» Work order
Give the number of lines in the material below where the word "stem" shows up, without anything else.
##############################
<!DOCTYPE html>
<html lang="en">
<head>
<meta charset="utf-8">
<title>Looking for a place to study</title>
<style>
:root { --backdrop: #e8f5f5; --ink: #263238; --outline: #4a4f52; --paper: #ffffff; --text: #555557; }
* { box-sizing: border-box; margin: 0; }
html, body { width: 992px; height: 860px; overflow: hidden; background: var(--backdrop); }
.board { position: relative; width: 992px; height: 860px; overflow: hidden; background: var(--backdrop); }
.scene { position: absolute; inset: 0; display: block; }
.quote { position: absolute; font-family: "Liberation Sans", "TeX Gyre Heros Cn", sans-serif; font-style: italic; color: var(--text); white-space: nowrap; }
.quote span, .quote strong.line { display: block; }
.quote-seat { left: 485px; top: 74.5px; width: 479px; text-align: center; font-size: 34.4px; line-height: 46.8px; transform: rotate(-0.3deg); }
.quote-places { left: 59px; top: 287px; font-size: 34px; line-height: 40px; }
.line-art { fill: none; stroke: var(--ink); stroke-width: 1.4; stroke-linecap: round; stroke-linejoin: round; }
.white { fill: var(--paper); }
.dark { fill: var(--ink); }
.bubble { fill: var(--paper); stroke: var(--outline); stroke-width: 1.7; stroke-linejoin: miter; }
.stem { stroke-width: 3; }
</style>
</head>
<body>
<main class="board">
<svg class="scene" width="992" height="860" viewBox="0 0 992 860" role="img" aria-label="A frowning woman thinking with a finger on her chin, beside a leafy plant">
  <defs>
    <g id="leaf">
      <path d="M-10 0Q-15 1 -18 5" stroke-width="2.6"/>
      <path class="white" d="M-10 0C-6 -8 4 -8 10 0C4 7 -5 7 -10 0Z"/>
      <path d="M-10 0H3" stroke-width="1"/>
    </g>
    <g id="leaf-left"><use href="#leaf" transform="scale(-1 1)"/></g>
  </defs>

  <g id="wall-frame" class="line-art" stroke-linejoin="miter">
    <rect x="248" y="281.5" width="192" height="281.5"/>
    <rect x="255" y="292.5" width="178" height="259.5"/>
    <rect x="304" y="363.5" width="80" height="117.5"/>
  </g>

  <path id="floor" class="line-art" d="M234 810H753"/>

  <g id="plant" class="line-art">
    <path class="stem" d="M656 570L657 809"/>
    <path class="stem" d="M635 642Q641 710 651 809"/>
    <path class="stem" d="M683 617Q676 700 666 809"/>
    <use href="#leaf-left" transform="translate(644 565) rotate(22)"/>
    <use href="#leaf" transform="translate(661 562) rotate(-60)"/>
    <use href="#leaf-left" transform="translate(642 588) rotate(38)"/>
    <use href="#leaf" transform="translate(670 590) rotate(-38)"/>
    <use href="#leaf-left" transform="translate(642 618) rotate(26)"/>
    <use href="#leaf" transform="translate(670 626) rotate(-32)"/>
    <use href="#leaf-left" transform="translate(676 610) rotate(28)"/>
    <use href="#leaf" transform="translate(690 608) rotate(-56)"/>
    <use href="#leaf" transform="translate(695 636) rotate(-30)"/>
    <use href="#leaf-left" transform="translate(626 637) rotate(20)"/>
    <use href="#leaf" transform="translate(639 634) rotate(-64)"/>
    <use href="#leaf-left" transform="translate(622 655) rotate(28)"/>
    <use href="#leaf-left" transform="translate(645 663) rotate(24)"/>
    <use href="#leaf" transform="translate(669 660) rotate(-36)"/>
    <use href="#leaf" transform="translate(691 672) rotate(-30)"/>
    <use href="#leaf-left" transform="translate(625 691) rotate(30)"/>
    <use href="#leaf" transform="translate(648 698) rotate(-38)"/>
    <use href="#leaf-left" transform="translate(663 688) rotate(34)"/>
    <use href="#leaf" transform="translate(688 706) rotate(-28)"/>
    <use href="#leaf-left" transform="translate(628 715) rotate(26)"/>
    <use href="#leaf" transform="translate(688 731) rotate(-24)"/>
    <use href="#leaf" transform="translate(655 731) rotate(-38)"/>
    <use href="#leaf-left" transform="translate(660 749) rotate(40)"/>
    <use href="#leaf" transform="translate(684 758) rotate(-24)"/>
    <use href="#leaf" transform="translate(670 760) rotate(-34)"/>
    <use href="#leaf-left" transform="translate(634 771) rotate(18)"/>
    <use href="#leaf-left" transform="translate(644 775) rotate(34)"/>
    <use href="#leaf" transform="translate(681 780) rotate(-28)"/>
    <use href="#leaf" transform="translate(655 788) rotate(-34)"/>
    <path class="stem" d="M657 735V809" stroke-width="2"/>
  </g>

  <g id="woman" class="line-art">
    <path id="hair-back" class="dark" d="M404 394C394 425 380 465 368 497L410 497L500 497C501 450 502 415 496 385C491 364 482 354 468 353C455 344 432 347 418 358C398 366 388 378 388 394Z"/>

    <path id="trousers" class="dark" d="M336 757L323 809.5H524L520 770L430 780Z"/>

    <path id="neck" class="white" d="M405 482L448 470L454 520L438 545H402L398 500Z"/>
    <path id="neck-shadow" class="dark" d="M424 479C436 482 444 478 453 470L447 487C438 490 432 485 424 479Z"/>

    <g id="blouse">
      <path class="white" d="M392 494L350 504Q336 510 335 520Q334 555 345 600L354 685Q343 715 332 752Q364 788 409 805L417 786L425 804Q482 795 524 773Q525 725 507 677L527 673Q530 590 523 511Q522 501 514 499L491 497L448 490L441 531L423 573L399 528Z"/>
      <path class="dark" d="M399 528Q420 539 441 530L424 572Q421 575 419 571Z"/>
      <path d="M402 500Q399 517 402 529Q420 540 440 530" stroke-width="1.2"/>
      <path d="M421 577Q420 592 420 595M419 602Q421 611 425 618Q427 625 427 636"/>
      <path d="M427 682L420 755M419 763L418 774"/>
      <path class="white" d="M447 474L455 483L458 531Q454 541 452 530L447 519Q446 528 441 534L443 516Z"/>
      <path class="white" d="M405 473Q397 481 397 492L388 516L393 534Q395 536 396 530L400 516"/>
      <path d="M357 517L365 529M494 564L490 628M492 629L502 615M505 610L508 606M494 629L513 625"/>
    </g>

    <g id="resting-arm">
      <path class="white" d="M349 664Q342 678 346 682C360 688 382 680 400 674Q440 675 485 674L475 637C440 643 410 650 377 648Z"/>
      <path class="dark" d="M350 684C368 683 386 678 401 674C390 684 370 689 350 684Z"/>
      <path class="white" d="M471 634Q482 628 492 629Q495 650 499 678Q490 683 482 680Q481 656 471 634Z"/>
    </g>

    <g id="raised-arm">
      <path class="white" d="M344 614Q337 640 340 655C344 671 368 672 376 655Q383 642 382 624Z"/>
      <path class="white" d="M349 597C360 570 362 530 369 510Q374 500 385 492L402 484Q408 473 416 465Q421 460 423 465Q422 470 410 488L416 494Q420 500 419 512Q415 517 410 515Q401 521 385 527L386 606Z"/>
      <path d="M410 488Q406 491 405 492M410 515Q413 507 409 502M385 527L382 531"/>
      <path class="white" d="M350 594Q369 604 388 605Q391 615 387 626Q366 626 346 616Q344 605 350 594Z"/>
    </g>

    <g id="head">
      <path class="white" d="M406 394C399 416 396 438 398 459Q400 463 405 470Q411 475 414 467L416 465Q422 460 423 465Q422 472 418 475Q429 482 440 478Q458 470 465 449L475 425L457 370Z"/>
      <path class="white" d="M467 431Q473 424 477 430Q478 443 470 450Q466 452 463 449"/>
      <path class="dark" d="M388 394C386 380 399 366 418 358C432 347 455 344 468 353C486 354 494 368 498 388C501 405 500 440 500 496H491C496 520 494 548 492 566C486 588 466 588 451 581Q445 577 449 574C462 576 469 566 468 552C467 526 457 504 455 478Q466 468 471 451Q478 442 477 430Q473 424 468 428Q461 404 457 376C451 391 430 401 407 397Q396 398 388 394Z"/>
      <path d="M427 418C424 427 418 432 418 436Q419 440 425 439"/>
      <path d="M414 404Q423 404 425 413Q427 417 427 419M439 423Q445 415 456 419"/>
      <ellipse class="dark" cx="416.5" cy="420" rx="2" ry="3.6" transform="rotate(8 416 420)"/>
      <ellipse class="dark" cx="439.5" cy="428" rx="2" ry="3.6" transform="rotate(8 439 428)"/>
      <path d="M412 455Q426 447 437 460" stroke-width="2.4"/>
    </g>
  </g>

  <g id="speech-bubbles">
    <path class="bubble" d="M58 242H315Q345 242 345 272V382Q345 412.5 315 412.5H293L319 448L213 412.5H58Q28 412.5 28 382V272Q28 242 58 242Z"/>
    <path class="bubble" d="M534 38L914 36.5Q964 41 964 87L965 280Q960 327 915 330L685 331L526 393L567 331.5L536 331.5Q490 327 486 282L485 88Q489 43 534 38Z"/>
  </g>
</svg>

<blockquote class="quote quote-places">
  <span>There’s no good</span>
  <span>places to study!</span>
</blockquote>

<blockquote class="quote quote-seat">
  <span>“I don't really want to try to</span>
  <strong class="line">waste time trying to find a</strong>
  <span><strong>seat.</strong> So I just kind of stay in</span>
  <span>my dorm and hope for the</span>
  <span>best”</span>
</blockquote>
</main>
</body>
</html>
##############################
» Solved exercise
5